Data:
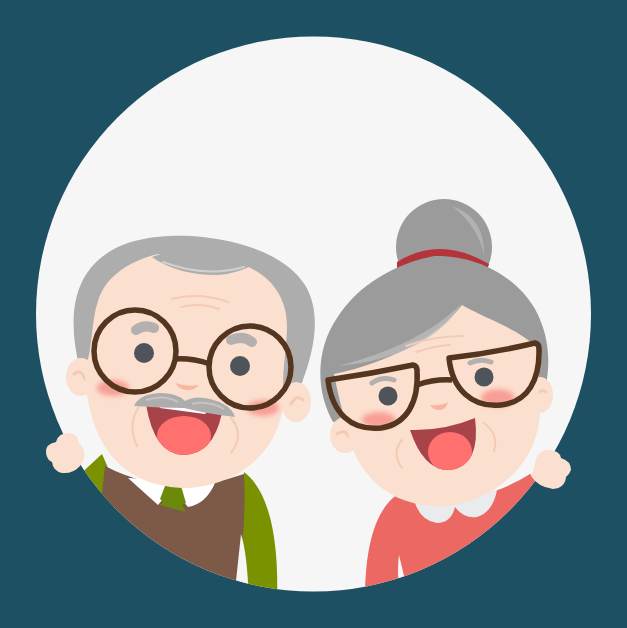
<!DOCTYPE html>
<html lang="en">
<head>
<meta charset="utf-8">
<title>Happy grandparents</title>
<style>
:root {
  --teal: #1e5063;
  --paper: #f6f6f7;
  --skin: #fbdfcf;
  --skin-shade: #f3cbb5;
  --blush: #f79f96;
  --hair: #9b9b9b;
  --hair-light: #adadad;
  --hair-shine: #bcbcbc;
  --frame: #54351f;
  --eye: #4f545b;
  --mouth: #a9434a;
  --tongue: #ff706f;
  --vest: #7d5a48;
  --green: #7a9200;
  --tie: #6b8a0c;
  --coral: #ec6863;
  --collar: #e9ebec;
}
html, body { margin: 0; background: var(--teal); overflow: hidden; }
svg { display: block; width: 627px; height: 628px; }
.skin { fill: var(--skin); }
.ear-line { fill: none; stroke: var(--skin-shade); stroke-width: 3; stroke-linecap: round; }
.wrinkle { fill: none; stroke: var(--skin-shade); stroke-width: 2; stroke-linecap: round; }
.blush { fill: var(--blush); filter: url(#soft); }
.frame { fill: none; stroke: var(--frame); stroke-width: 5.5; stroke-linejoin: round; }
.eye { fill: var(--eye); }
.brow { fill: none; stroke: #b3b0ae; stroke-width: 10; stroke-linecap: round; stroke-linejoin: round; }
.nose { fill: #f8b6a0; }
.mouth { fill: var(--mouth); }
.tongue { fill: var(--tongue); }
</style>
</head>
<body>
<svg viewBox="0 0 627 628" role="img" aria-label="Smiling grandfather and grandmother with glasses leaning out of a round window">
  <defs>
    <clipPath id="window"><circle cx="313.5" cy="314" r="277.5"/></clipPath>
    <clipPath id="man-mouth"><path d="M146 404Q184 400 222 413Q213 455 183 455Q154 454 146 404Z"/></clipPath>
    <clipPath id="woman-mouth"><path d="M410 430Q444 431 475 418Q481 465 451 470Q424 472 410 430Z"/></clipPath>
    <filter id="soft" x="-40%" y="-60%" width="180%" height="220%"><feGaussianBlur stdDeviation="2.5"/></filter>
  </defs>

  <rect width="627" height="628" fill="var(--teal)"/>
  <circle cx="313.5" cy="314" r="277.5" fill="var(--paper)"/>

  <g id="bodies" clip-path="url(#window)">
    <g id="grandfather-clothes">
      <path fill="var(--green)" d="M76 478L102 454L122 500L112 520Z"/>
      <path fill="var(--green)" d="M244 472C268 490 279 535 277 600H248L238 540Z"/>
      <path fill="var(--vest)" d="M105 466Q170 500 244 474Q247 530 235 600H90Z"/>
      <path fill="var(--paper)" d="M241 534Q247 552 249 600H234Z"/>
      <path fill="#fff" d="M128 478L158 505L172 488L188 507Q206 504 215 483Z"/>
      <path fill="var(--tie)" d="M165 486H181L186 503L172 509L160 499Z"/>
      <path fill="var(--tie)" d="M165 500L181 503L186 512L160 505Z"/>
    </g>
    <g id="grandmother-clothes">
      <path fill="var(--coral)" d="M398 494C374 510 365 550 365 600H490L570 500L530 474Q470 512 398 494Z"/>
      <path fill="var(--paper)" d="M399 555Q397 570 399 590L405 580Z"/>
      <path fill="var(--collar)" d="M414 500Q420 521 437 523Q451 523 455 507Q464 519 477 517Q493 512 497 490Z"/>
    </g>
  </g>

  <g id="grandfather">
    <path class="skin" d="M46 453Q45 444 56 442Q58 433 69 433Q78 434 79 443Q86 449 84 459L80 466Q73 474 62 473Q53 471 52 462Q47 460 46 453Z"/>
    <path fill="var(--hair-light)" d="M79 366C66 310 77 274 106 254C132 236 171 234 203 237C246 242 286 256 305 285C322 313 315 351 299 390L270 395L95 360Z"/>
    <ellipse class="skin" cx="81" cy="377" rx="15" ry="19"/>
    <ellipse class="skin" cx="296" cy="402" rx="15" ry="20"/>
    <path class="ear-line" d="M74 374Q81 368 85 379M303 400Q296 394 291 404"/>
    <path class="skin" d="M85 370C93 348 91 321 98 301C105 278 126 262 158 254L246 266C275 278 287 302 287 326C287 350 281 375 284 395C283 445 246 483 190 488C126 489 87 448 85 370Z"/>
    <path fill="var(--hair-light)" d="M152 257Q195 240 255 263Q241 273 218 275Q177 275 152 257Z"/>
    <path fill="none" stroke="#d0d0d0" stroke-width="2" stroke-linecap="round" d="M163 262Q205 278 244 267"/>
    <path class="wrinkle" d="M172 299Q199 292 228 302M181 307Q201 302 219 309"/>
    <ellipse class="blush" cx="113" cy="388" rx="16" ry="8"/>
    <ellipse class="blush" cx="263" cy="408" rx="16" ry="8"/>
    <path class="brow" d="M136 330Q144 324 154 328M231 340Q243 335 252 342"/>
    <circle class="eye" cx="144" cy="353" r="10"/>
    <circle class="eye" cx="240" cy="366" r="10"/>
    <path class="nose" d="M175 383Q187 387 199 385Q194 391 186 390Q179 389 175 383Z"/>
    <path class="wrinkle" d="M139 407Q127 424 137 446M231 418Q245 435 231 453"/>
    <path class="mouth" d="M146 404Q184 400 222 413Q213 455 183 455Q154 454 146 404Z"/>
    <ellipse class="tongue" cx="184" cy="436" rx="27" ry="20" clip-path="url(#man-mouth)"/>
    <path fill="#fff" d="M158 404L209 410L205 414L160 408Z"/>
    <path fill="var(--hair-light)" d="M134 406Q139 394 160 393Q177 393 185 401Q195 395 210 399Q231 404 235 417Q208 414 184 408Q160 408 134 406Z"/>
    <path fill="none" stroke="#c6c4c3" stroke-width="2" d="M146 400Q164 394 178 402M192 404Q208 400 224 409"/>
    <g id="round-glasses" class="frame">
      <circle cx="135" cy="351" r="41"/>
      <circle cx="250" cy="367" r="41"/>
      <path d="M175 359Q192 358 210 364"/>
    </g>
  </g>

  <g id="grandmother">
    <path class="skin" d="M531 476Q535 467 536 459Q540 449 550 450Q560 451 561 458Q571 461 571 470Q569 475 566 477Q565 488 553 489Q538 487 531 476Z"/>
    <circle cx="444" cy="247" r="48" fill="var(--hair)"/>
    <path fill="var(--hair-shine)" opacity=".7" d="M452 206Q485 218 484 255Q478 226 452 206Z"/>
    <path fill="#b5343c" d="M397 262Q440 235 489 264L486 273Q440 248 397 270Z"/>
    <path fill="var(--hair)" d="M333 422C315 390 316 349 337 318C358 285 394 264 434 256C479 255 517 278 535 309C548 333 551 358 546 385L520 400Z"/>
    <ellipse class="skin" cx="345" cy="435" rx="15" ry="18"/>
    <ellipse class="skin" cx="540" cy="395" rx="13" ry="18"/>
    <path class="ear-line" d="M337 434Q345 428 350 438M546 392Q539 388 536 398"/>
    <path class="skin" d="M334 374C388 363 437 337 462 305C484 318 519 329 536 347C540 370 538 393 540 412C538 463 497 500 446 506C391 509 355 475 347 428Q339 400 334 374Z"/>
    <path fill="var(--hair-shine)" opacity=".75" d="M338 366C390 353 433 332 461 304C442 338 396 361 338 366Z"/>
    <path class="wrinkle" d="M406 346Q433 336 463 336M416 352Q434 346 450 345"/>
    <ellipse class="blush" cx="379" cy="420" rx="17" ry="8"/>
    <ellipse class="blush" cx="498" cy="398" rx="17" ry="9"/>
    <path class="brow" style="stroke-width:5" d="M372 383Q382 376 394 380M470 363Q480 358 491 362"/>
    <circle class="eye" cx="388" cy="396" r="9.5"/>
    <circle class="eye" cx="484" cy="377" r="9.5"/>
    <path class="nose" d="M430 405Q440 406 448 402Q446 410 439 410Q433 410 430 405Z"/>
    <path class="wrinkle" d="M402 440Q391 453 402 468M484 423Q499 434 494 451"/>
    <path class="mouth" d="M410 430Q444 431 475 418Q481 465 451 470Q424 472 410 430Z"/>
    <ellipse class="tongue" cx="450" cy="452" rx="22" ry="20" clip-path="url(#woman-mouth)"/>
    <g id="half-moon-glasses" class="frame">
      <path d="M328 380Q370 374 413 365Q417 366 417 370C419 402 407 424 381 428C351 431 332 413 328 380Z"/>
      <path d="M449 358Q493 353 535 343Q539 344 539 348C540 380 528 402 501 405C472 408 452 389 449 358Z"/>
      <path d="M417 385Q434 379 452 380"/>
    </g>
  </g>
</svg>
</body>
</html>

==

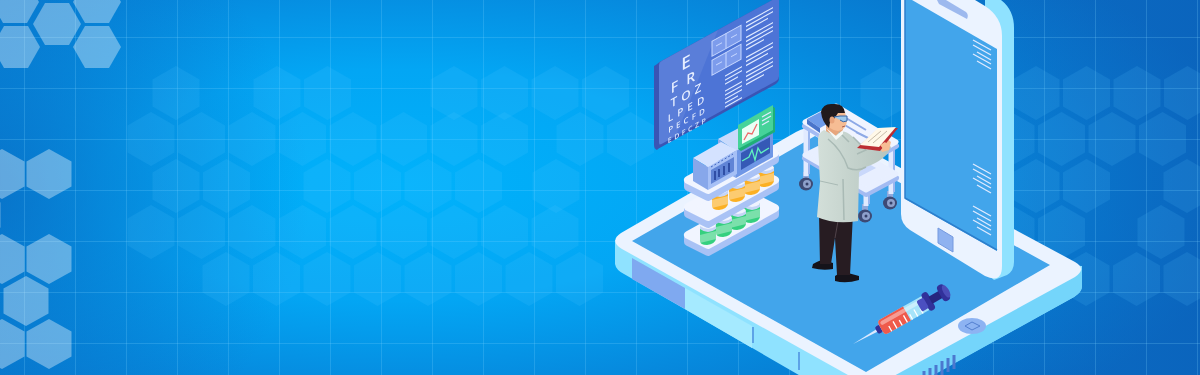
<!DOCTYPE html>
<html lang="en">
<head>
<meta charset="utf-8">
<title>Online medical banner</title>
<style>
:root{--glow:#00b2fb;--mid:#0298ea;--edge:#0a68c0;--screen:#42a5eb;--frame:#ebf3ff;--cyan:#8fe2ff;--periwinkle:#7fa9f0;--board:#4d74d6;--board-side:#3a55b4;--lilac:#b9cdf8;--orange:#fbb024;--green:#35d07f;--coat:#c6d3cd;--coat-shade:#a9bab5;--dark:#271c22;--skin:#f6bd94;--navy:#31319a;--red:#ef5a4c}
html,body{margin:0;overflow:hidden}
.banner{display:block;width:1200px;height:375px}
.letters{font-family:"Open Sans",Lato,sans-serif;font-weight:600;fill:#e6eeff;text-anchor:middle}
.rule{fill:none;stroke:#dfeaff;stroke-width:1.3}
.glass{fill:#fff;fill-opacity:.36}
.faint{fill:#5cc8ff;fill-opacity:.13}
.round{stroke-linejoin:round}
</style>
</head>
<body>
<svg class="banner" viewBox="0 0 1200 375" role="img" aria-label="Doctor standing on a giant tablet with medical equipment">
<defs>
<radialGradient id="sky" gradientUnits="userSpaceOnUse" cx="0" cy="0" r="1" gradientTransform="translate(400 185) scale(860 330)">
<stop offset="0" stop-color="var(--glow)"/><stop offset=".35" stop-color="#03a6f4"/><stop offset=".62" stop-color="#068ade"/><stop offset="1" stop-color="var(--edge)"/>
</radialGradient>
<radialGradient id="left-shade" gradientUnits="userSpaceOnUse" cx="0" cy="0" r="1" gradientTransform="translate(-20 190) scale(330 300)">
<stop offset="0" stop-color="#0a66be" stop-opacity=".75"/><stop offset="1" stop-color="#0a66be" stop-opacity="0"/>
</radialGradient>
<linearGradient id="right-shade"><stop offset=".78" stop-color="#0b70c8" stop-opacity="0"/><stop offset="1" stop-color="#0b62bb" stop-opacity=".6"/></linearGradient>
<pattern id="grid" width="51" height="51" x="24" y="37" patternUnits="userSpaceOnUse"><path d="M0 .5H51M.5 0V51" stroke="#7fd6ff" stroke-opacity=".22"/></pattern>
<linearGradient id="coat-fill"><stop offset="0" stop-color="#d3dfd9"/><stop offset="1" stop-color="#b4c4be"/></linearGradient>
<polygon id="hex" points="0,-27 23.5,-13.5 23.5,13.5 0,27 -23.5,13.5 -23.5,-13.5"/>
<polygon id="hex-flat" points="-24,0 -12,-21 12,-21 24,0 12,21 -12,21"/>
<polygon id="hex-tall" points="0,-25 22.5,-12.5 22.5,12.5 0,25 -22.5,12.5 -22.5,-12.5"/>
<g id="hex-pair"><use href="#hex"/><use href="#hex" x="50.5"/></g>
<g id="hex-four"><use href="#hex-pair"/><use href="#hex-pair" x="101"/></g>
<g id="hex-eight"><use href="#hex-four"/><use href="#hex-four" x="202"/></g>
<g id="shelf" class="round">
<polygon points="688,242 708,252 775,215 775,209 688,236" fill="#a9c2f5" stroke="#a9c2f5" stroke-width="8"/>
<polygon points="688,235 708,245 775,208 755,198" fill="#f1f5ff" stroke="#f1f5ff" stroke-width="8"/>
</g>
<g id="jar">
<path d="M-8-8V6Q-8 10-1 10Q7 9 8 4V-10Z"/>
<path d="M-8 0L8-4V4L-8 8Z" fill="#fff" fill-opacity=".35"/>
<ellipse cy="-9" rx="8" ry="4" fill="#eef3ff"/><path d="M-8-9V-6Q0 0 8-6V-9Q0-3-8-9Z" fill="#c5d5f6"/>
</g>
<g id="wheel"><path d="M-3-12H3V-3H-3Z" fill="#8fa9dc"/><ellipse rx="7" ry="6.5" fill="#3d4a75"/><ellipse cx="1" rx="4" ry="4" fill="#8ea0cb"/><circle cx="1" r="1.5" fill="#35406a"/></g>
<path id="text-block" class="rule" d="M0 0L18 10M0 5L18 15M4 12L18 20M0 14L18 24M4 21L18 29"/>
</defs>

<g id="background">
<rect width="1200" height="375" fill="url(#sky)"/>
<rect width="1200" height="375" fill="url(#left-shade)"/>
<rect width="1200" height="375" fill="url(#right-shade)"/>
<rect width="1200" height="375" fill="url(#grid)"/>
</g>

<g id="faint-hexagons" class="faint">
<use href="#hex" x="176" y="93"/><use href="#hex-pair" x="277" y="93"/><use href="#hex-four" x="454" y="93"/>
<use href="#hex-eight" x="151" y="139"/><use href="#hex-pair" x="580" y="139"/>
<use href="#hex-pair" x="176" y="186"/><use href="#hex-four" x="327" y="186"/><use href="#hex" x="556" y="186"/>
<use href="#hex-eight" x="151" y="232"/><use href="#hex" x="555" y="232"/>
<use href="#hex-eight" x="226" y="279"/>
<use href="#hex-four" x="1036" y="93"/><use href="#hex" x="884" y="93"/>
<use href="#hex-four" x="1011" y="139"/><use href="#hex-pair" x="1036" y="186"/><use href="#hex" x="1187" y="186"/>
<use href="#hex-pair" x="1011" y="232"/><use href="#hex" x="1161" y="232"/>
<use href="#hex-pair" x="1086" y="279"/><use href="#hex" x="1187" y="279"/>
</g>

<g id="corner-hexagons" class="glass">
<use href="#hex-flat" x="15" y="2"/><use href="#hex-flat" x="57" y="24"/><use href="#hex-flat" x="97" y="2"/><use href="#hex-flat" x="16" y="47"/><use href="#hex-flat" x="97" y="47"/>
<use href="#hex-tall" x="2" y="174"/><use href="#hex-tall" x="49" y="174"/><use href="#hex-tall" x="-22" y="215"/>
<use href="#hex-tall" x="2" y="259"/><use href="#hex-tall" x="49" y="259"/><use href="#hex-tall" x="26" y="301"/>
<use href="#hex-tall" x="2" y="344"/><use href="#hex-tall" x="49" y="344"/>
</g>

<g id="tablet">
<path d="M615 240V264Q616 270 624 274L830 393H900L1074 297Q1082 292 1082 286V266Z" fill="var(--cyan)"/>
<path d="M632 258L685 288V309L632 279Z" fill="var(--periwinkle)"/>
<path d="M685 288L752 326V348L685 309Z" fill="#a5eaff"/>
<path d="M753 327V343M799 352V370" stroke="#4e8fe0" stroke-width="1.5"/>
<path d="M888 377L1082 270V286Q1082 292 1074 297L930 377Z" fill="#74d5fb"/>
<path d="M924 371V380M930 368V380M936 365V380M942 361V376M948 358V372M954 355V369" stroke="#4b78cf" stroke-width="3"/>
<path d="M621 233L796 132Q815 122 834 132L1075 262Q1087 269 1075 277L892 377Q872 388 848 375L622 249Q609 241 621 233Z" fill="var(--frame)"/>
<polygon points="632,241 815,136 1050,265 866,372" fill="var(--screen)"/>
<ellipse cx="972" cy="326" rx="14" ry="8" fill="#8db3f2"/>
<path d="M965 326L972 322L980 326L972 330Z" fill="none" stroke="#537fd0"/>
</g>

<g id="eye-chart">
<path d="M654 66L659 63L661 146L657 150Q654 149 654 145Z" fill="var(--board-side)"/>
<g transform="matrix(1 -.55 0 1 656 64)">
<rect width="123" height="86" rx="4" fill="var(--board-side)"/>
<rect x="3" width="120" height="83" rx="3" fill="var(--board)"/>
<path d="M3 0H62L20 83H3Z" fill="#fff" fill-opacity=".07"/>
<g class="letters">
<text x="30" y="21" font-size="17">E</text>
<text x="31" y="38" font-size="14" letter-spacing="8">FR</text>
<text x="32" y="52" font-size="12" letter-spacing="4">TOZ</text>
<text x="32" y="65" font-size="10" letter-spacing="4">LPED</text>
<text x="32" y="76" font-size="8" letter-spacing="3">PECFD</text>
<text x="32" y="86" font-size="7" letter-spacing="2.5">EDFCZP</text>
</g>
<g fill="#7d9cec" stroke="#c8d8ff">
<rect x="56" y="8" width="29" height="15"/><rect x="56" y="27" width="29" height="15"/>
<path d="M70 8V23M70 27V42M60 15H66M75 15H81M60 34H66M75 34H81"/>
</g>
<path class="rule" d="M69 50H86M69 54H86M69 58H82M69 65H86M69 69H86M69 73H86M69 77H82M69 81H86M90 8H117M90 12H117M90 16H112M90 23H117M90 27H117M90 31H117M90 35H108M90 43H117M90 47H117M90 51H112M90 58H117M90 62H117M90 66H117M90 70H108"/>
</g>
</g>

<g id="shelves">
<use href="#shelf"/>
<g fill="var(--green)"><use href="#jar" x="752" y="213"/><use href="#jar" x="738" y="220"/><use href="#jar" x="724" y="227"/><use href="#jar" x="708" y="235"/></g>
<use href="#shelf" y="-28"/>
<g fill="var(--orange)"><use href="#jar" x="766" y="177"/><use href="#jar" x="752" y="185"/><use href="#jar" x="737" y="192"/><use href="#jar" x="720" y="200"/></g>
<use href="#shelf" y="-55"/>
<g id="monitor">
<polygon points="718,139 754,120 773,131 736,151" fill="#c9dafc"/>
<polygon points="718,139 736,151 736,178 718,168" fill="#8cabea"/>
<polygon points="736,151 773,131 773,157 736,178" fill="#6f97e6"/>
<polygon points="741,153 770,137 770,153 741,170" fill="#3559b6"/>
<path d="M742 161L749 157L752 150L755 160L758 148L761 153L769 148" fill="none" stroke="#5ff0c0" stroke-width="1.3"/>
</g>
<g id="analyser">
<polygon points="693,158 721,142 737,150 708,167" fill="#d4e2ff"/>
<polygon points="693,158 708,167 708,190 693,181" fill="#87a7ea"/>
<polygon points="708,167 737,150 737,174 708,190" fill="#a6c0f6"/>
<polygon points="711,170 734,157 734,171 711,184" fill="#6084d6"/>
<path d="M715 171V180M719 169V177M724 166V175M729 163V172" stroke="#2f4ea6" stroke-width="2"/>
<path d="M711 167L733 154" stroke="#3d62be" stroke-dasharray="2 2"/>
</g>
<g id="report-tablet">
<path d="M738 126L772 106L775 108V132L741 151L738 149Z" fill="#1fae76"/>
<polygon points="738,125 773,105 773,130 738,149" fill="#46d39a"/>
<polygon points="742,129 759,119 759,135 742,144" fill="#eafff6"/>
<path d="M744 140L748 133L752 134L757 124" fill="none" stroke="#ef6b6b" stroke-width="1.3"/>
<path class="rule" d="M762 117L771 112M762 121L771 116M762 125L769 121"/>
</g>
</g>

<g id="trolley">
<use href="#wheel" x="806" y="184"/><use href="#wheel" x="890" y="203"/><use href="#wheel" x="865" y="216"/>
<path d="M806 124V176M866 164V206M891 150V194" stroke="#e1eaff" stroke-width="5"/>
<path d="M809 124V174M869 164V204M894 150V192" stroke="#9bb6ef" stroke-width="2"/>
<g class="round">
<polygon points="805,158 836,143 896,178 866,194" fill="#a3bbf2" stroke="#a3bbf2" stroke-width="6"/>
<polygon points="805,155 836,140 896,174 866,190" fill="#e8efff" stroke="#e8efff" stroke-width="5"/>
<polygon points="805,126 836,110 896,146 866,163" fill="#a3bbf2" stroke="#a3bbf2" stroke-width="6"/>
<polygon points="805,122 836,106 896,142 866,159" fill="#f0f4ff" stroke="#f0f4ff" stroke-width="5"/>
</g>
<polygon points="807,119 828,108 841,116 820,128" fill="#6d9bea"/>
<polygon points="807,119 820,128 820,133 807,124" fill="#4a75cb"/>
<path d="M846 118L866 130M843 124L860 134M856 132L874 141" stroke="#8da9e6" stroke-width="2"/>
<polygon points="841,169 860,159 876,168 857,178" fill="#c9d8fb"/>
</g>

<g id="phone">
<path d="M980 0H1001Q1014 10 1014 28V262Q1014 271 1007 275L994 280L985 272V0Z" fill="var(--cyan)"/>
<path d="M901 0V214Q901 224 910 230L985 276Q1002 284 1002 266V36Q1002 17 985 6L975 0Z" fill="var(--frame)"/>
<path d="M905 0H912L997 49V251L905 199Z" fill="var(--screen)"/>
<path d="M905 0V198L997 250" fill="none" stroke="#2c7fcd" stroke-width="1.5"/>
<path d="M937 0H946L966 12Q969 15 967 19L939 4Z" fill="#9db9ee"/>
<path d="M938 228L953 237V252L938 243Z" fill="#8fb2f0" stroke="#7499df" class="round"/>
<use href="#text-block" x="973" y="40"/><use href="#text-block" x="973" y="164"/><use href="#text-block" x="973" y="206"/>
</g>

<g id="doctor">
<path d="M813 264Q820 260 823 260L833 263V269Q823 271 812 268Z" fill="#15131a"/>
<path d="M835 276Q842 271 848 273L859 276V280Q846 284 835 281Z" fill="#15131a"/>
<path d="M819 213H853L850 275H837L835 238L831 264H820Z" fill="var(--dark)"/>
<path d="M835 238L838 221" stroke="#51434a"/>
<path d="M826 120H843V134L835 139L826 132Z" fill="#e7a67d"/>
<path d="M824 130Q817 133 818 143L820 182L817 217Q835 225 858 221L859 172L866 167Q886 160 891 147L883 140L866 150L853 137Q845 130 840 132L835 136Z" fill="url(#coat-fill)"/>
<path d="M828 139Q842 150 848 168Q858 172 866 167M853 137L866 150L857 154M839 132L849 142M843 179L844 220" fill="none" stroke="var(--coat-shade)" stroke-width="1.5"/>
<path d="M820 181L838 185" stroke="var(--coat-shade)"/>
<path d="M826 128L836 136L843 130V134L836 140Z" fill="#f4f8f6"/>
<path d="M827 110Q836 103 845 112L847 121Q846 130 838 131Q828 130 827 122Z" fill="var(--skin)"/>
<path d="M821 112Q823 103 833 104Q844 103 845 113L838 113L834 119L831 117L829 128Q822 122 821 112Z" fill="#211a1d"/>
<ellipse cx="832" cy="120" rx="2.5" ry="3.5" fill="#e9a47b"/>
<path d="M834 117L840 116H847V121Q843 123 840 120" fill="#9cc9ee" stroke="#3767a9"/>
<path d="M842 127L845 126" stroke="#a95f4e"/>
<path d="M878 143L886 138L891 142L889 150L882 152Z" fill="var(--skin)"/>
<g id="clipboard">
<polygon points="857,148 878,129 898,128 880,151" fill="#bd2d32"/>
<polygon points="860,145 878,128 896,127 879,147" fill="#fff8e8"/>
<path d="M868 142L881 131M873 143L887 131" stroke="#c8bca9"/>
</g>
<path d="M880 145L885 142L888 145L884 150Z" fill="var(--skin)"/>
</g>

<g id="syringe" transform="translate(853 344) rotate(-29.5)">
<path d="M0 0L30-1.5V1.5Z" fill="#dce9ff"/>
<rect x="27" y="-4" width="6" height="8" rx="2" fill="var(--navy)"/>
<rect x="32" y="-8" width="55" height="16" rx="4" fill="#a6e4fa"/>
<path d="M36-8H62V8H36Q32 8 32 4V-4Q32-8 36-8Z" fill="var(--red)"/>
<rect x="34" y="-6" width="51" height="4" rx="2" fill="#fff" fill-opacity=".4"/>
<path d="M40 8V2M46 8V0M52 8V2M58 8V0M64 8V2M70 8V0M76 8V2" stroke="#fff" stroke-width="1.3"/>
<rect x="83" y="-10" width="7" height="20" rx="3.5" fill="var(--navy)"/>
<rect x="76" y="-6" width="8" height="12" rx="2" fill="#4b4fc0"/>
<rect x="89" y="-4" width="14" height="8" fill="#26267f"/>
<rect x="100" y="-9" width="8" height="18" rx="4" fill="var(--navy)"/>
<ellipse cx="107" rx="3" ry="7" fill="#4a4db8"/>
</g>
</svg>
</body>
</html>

Work instructions: In the records above, locate each line with the word "scale". Copy all such lines.

Exercise answer:
<radialGradient id="sky" gradientUnits="userSpaceOnUse" cx="0" cy="0" r="1" gradientTransform="translate(400 185) scale(860 330)">
<radialGradient id="left-shade" gradientUnits="userSpaceOnUse" cx="0" cy="0" r="1" gradientTransform="translate(-20 190) scale(330 300)">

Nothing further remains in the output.